## [DATASET]
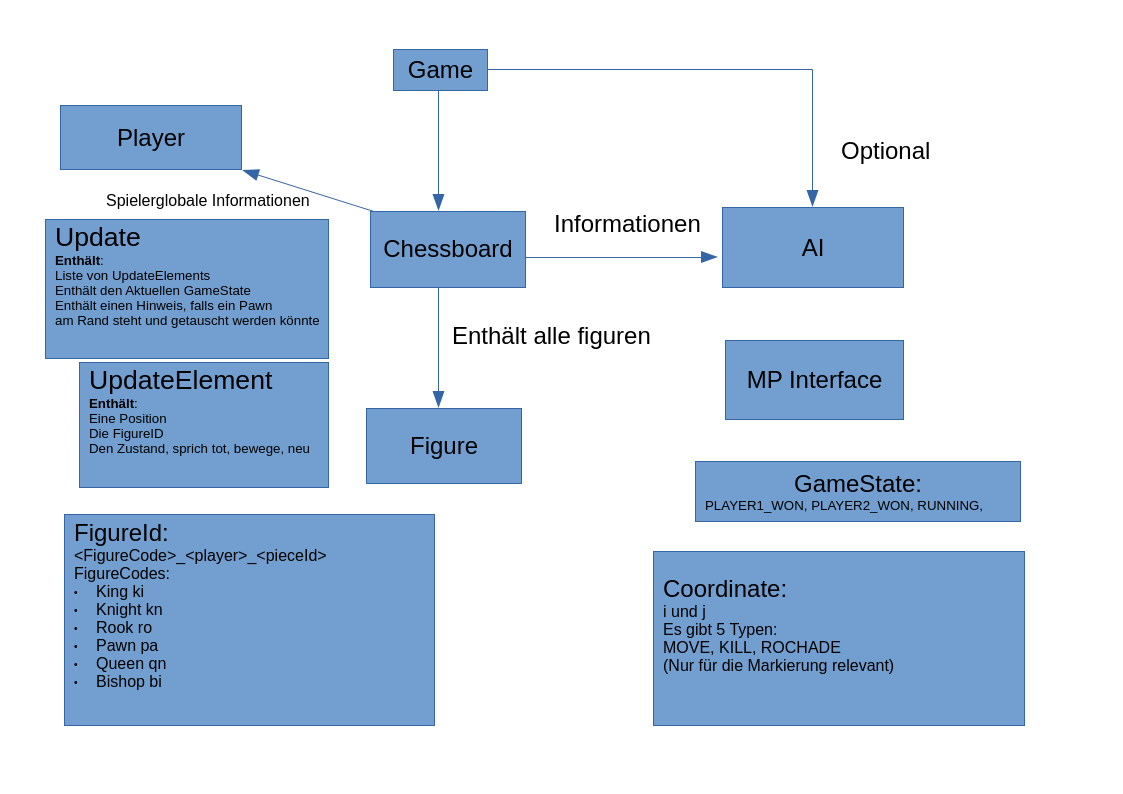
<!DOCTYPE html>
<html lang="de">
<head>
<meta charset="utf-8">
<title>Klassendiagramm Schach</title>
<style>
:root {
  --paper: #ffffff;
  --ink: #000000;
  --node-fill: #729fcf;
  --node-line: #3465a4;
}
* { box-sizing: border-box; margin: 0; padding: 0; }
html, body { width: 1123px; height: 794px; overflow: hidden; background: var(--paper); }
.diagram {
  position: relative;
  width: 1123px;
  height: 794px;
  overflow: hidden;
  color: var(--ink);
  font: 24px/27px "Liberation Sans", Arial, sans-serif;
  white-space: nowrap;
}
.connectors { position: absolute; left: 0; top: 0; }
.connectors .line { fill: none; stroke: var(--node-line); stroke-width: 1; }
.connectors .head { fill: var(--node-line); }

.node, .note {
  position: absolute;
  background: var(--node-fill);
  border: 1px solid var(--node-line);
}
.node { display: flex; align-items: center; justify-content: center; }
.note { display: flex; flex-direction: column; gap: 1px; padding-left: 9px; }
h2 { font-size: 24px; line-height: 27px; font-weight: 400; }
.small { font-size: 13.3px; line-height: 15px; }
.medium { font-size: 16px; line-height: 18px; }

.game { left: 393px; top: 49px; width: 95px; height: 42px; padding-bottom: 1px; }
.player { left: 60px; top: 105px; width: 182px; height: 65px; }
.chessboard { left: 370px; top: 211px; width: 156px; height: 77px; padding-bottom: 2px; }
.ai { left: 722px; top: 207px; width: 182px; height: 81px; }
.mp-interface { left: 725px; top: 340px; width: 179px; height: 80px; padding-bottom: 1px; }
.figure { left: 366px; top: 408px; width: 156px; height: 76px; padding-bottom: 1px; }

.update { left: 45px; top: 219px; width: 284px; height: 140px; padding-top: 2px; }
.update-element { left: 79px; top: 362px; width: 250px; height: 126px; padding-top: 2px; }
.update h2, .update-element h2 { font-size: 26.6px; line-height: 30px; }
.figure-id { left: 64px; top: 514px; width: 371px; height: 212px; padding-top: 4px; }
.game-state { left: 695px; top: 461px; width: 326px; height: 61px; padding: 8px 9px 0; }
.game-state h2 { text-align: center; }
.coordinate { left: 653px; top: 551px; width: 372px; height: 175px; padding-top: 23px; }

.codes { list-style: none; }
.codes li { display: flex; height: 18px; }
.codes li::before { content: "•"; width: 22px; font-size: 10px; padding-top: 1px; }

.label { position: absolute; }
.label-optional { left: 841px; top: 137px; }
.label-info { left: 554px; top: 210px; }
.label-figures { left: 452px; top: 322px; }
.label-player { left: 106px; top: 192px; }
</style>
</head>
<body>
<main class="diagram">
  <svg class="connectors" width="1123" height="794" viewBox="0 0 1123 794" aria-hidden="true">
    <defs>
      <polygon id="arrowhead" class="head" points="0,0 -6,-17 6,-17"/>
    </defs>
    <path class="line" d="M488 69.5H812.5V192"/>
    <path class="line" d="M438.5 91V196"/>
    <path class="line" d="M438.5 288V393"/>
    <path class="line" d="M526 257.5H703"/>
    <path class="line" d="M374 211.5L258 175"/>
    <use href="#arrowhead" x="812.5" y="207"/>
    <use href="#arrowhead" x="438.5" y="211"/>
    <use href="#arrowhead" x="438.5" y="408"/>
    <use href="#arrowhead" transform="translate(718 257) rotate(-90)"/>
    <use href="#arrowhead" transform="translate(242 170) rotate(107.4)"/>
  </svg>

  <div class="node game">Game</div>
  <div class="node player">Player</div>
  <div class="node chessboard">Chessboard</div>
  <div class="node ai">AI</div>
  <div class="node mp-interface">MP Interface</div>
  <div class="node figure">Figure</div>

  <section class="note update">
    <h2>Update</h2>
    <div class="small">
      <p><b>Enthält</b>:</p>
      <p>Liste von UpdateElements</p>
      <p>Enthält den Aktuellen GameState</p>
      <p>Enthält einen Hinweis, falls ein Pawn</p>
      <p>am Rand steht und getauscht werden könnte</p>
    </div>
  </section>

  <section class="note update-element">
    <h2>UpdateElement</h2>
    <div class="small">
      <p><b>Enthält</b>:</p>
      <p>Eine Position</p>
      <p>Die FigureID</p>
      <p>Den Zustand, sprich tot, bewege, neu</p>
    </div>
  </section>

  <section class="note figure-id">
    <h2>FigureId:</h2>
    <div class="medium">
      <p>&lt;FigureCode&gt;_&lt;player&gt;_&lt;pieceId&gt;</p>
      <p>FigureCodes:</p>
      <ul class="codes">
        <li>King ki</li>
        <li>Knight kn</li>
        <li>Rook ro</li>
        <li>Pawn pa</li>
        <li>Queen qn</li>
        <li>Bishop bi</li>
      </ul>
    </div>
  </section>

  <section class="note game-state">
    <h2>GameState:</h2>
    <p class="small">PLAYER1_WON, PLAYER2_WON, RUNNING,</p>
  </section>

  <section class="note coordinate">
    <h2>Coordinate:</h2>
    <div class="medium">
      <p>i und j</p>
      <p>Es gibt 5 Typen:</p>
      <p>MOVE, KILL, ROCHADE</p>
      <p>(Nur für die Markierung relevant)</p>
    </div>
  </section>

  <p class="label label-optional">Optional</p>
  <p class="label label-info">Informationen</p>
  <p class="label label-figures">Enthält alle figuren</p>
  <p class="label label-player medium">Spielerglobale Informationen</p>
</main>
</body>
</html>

## [AIM OF THE TASK]
The records must be restated word for word, apart from any images.

## [RESPONSE AREA]
<!DOCTYPE html>
<html lang="de">
<head>
<meta charset="utf-8">
<title>Klassendiagramm Schach</title>
<style>
:root {
  --paper: #ffffff;
  --ink: #000000;
  --node-fill: #729fcf;
  --node-line: #3465a4;
}
* { box-sizing: border-box; margin: 0; padding: 0; }
html, body { width: 1123px; height: 794px; overflow: hidden; background: var(--paper); }
.diagram {
  position: relative;
  width: 1123px;
  height: 794px;
  overflow: hidden;
  color: var(--ink);
  font: 24px/27px "Liberation Sans", Arial, sans-serif;
  white-space: nowrap;
}
.connectors { position: absolute; left: 0; top: 0; }
.connectors .line { fill: none; stroke: var(--node-line); stroke-width: 1; }
.connectors .head { fill: var(--node-line); }

.node, .note {
  position: absolute;
  background: var(--node-fill);
  border: 1px solid var(--node-line);
}
.node { display: flex; align-items: center; justify-content: center; }
.note { display: flex; flex-direction: column; gap: 1px; padding-left: 9px; }
h2 { font-size: 24px; line-height: 27px; font-weight: 400; }
.small { font-size: 13.3px; line-height: 15px; }
.medium { font-size: 16px; line-height: 18px; }

.game { left: 393px; top: 49px; width: 95px; height: 42px; padding-bottom: 1px; }
.player { left: 60px; top: 105px; width: 182px; height: 65px; }
.chessboard { left: 370px; top: 211px; width: 156px; height: 77px; padding-bottom: 2px; }
.ai { left: 722px; top: 207px; width: 182px; height: 81px; }
.mp-interface { left: 725px; top: 340px; width: 179px; height: 80px; padding-bottom: 1px; }
.figure { left: 366px; top: 408px; width: 156px; height: 76px; padding-bottom: 1px; }

.update { left: 45px; top: 219px; width: 284px; height: 140px; padding-top: 2px; }
.update-element { left: 79px; top: 362px; width: 250px; height: 126px; padding-top: 2px; }
.update h2, .update-element h2 { font-size: 26.6px; line-height: 30px; }
.figure-id { left: 64px; top: 514px; width: 371px; height: 212px; padding-top: 4px; }
.game-state { left: 695px; top: 461px; width: 326px; height: 61px; padding: 8px 9px 0; }
.game-state h2 { text-align: center; }
.coordinate { left: 653px; top: 551px; width: 372px; height: 175px; padding-top: 23px; }

.codes { list-style: none; }
.codes li { display: flex; height: 18px; }
.codes li::before { content: "•"; width: 22px; font-size: 10px; padding-top: 1px; }

.label { position: absolute; }
.label-optional { left: 841px; top: 137px; }
.label-info { left: 554px; top: 210px; }
.label-figures { left: 452px; top: 322px; }
.label-player { left: 106px; top: 192px; }
</style>
</head>
<body>
<main class="diagram">
  <svg class="connectors" width="1123" height="794" viewBox="0 0 1123 794" aria-hidden="true">
    <defs>
      <polygon id="arrowhead" class="head" points="0,0 -6,-17 6,-17"/>
    </defs>
    <path class="line" d="M488 69.5H812.5V192"/>
    <path class="line" d="M438.5 91V196"/>
    <path class="line" d="M438.5 288V393"/>
    <path class="line" d="M526 257.5H703"/>
    <path class="line" d="M374 211.5L258 175"/>
    <use href="#arrowhead" x="812.5" y="207"/>
    <use href="#arrowhead" x="438.5" y="211"/>
    <use href="#arrowhead" x="438.5" y="408"/>
    <use href="#arrowhead" transform="translate(718 257) rotate(-90)"/>
    <use href="#arrowhead" transform="translate(242 170) rotate(107.4)"/>
  </svg>

  <div class="node game">Game</div>
  <div class="node player">Player</div>
  <div class="node chessboard">Chessboard</div>
  <div class="node ai">AI</div>
  <div class="node mp-interface">MP Interface</div>
  <div class="node figure">Figure</div>

  <section class="note update">
    <h2>Update</h2>
    <div class="small">
      <p><b>Enthält</b>:</p>
      <p>Liste von UpdateElements</p>
      <p>Enthält den Aktuellen GameState</p>
      <p>Enthält einen Hinweis, falls ein Pawn</p>
      <p>am Rand steht und getauscht werden könnte</p>
    </div>
  </section>

  <section class="note update-element">
    <h2>UpdateElement</h2>
    <div class="small">
      <p><b>Enthält</b>:</p>
      <p>Eine Position</p>
      <p>Die FigureID</p>
      <p>Den Zustand, sprich tot, bewege, neu</p>
    </div>
  </section>

  <section class="note figure-id">
    <h2>FigureId:</h2>
    <div class="medium">
      <p>&lt;FigureCode&gt;_&lt;player&gt;_&lt;pieceId&gt;</p>
      <p>FigureCodes:</p>
      <ul class="codes">
        <li>King ki</li>
        <li>Knight kn</li>
        <li>Rook ro</li>
        <li>Pawn pa</li>
        <li>Queen qn</li>
        <li>Bishop bi</li>
      </ul>
    </div>
  </section>

  <section class="note game-state">
    <h2>GameState:</h2>
    <p class="small">PLAYER1_WON, PLAYER2_WON, RUNNING,</p>
  </section>

  <section class="note coordinate">
    <h2>Coordinate:</h2>
    <div class="medium">
      <p>i und j</p>
      <p>Es gibt 5 Typen:</p>
      <p>MOVE, KILL, ROCHADE</p>
      <p>(Nur für die Markierung relevant)</p>
    </div>
  </section>

  <p class="label label-optional">Optional</p>
  <p class="label label-info">Informationen</p>
  <p class="label label-figures">Enthält alle figuren</p>
  <p class="label label-player medium">Spielerglobale Informationen</p>
</main>
</body>
</html>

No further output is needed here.